WDFW LogoWashington Department of Fish & Wildlife
WDFW LogoConservation


Please wait, loading data...


Cutthroat being released Coastal Cutthroat
Oncorhynchus clarki clarki

Other Names: sea-run cutthroat, harvest trout
Average Size: 1-4 lbs, up to 6 lbs

Of the 13 subspecies of cutthroat trout indigenous to North America, only the coastal cutthroat is anadromous. But coastal cutthroat have complex life histories, and not all fish are anadromous. In any given body of water, some may migrate to sea, while others become resident fish. In fact, the offspring of resident fish may migrate, while the offspring of anadromous fish may "residualize."


Sea-run cutthroat spawn over a long period, from winter through May. They seek smaller streams where the flow is minimal and the substrate is small, almost sand. They prefer the upper-most portions of these streams, areas that are too shallow for other salmonids.


Most cutthroat rear in-stream for two to three years before first venturing into salt water. Emerging fry are less than an inch long, and are poorly able to compete with larger coho and steelhead fry for resources. To compensate, cutthroat fry use headwaters and low-flow areas that coho and steelhead avoid.

Unlike other anadromous salmonids that spend multiple years feeding far out to sea, cutthroat prefer to remain within a few miles of their natal stream. They do not generally cross large open-water areas. Some will overwinter in freshwater and only feed at sea during the warmer months. In rivers with extensive estuary systems, cutthroat may move around in the inter-tidal environment feeding, plus run up-river or out to sea on feeding migrations, wherever their nose tells them the food is. Protected estuaries and Puget Sound bays are excellent cutthroat habitat.


No Data.


No Data.


No Data.


Alevin - The lifestage of a salmonid between egg and fry. An alevin looks like a fish with a huge pot belly, which is the remaining egg sac. Alevin remain protected in the gravel riverbed, obtaining nutrition from the egg sac until they are large enough to fend for themselves in the stream.

Anadromous - Fish that live part or the majority of their lives in saltwater, but return to freshwater to spawn.

Emergence - The act of salmon fry leaving the gravel nest.

Fry - A juvenile salmonid that has absorbed its egg sac and is rearing in the stream; the stage of development between an alevin and a parr.

Kype - The hooked jaw many male salmon develop during spawning.

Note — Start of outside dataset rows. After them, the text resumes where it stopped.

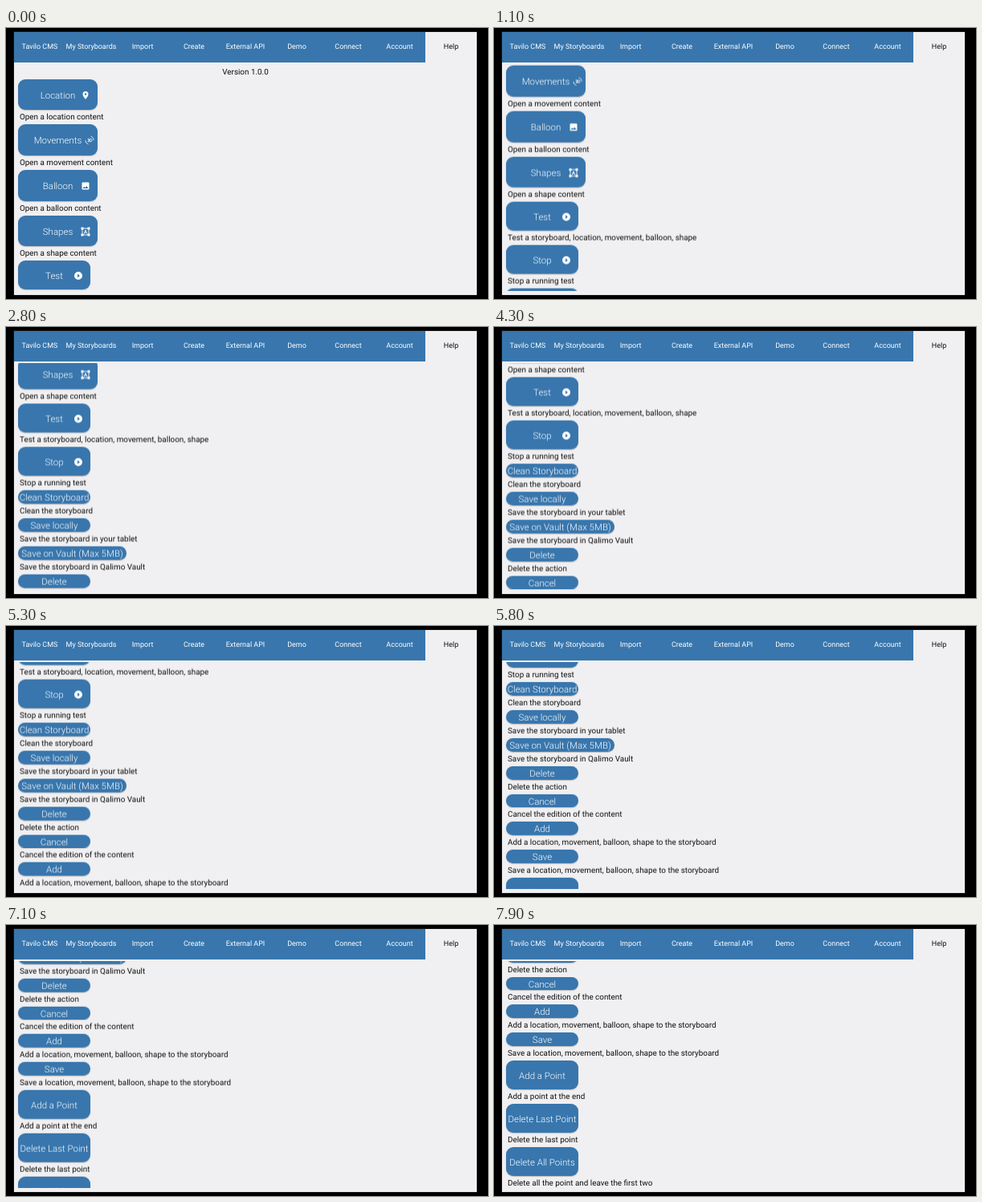
Animation of 600 by 338 pixels, one loop 8000 ms. Source, as an HTML page:

```html
<!DOCTYPE html>
<html lang="en">
<head>
<meta charset="utf-8">
<title>Help</title>
<style>
  html, body { margin: 0; width: 100%; height: 100%; overflow: hidden; background: #000; }
  body {
    position: relative; font: 9.9px/18px Roboto, sans-serif; color: #101010;
    white-space: nowrap; text-rendering: geometricPrecision;
  }

  .panel {
    position: absolute; left: 10px; top: 5px; width: 576px; height: 328px;
    background: #f0eff1; box-shadow: 0 0 1px rgba(240, 239, 241, .5);
  }
  .tabs { display: flex; height: 38px; font-size: 9px; line-height: 39px; }
  .tabs span { width: 64px; display: flex; justify-content: center; background: #3876ad; color: #fff; }
  .tabs .on { background: none; color: #101010; }

  .view { position: absolute; left: 0; top: 40px; width: 576px; height: 283px; overflow: hidden; }
  .list { padding: .7px 5px 0; animation: scroll 8s infinite; }
  .version { height: 18px; line-height: 19px; text-align: center; }
  .caption { height: 18px; line-height: 20.5px; padding-left: 2px; }

  .btn {
    position: relative; display: flex; align-items: center; justify-content: center;
    box-sizing: border-box; width: 90px; height: 36px; padding-top: 1px; border-radius: 9px;
    background: #3876ad; color: #fff; font-size: 11.5px; font-weight: 300;
    box-shadow: 0 1px 1px rgba(0, 0, 0, .22);
  }
  .big { width: 99px; height: 38.7px; }
  .small { height: 16.8px; }
  .wide { width: 135px; }
  .btn svg { position: absolute; right: 9px; width: 12px; height: 12px; fill: #fff; }
  .btn .edge { right: 4px; }

  @keyframes scroll {
    0%     { transform: translateY(0); animation-timing-function: steps(3); }
    3.75%  { transform: translateY(-12px); animation-timing-function: steps(17); }
    25%    { transform: translateY(-142.5px); animation-timing-function: steps(8); }
    35%    { transform: translateY(-194.5px); animation-timing-function: steps(4); }
    40%    { transform: translateY(-212.8px); animation-timing-function: steps(4); }
    45%    { transform: translateY(-223.8px); animation-timing-function: steps(4); }
    50%    { transform: translateY(-227.5px); }
    57.5%  { transform: translateY(-227.5px); animation-timing-function: steps(7); }
    66.25% { transform: translateY(-277.5px); animation-timing-function: steps(11); }
    80%    { transform: translateY(-389px); animation-timing-function: steps(8); }
    90%    { transform: translateY(-443px); animation-timing-function: steps(7); }
    98.75%, 100% { transform: translateY(-473px); }
  }
</style>
</head>
<body>
<div class="panel">
  <div class="tabs">
    <span>Tavilo CMS</span><span>My Storyboards</span><span>Import</span><span>Create</span><span>External API</span><span>Demo</span><span>Connect</span><span>Account</span><span class="on">Help</span>
  </div>
  <div class="view"><div class="list" id="list"><div class="version">Version 1.0.0</div></div></div>
</div>
<script>
  const icons = {
    pin: '<path fill-rule="evenodd" d="M12 2a7 7 0 0 0-7 7c0 5 7 13 7 13s7-8 7-13a7 7 0 0 0-7-7zm0 4.5a2.5 2.5 0 1 1 0 5 2.5 2.5 0 0 1 0-5z"/>',
    spin: '<g fill="none" stroke="#fff" stroke-width="1.5"><path d="M9 22A10.5 10.5 0 0 1 1.500 12M15 2A10.5 10.5 0 0 1 22.500 12"/><path d="M7 8.500h4v7H7M8 12h3M13.500 8.500v7H15a3 3 0 0 0 3-3v-1a3 3 0 0 0-3-3z"/></g>',
    image: '<path fill-rule="evenodd" d="M5 3h14a2 2 0 0 1 2 2v14a2 2 0 0 1-2 2H5a2 2 0 0 1-2-2V5a2 2 0 0 1 2-2zM5 18h14l-4.5-6-3.5 4.5-2.5-3z"/>',
    shape: '<g fill="none" stroke="#fff" stroke-width="1.8"><path d="M4 4h16v16H4z"/><path d="M8.500 17l3.500-9 3.500 9M10 14h4"/></g><path d="M1 1h6v6H1zM17 1h6v6h-6zM1 17h6v6H1zM17 17h6v6h-6z"/>',
    play: '<path fill-rule="evenodd" d="M12 2a10 10 0 1 1 0 20 10 10 0 0 1 0-20zM10 7.5v9l6-4.5z"/>'
  };

  // label, caption, classes, icon
  const rows = [
    ['Location', 'Open a location content', 'big', 'pin'],
    ['Movements', 'Open a movement content', 'big', 'spin'],
    ['Balloon', 'Open a balloon content', 'big', 'image'],
    ['Shapes', 'Open a shape content', 'big', 'shape'],
    ['Test', 'Test a storyboard, location, movement, balloon, shape', '', 'play'],
    ['Stop', 'Stop a running test', '', 'play'],
    ['Clean Storyboard', 'Clean the storyboard', 'small'],
    ['Save locally', 'Save the storyboard in your tablet', 'small'],
    ['Save on Vault (Max 5MB)', 'Save the storyboard in Qalimo Vault', 'small wide'],
    ['Delete', 'Delete the action', 'small'],
    ['Cancel', 'Cancel the edition of the content', 'small'],
    ['Add', 'Add a location, movement, balloon, shape to the storyboard', 'small'],
    ['Save', 'Save a location, movement, balloon, shape to the storyboard', 'small'],
    ['Add a Point', 'Add a point at the end', ''],
    ['Delete Last Point', 'Delete the last point', ''],
    ['Delete All Points', 'Delete all the point and leave the first two', '']
  ];

  const drawIcon = name => name
    ? `<svg viewBox="0 0 24 24" class="${name === 'spin' ? 'edge' : ''}">${icons[name]}</svg>` : '';

  document.getElementById('list').insertAdjacentHTML('beforeend', rows.map(([label, caption, kind, icon]) =>
    `<div class="btn ${kind}">${label}${drawIcon(icon)}</div><div class="caption">${caption}</div>`).join(''));
</script>
</body>
</html>
```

Parr - Also known as fingerling. A large juvenile salmonid, one between a fry and a smolt.

Smolt - A juvenile salmonid which has reared in-stream and is preparing to enter the ocean. Smolts exchange the spotted camouflage of the stream for the chrome of the ocean.

Substrate - The material which comprises a stream bottom.

Cutthroat Populations List
For more information on
salmon recovery and conservation, please contact
the WDFW Fish Program.

For problems accessing this
website or data found on this
website, please contact


Fun Facts
Did you know?
Coho and sockeye are found in freshwater year-round; coho in small coastal streams and sockeye in lakes. These fish are very susceptible to poor water quality, such as high temperatures and pollution.

Fun Facts
Did you know?
Salmon species have adapted to use virtually every part of every stream in the northwest.

Fun Facts
Did you know?
Big rivers are used by pink salmon in the lower reaches, chinook in the mainstem and larger tributaries, coho in small tribs, and steelhead in the uppermost tributaries.

Fun Facts
Did you know?
Small streams are used by chum in the lower reaches, coho next, and cutthroat in the headwaters.

Fun Facts
Did you know?
A moving fry is much easier to see than a motionless one. This is why salmon tend to spawn in parts of the stream that their offspring use for rearing; the emerging fry do not have to travel far to find rearing areas.
Fun Facts
Did you know?
The size of a salmon is usually related to its age. Pink salmon are the smallest fall-spawning salmon and are also the youngest, at two years. Chinook can live up to nine years, the longest, which is why some chinook can grow to over 100 pounds. Cutthroat, which live longer than pinks, are typically smaller because they spend less or no time feeding in productive marine waters of the north Pacific.
Fun Facts
Did you know?
There is a sixth fall-spawning salmon, the masu, or cherry salmon, which is found only in Asia. This fish occupies the same niche that the sea-run cutthroat trout occupies in North America.
Fun Facts
Did you know?
Steelhead and rainbow trout are the same species of fish; rainbow are the freshwater form, and steelhead the anadromous form.
Fun Facts
Did you know?
Steelhead and cutthroat trout were recently added to the salmon genus, Oncorhynchus, from the trout genus, Salmo. Also, the scientific name of steelhead changed from Salmo gairdneri to Oncorhynchus mykiss.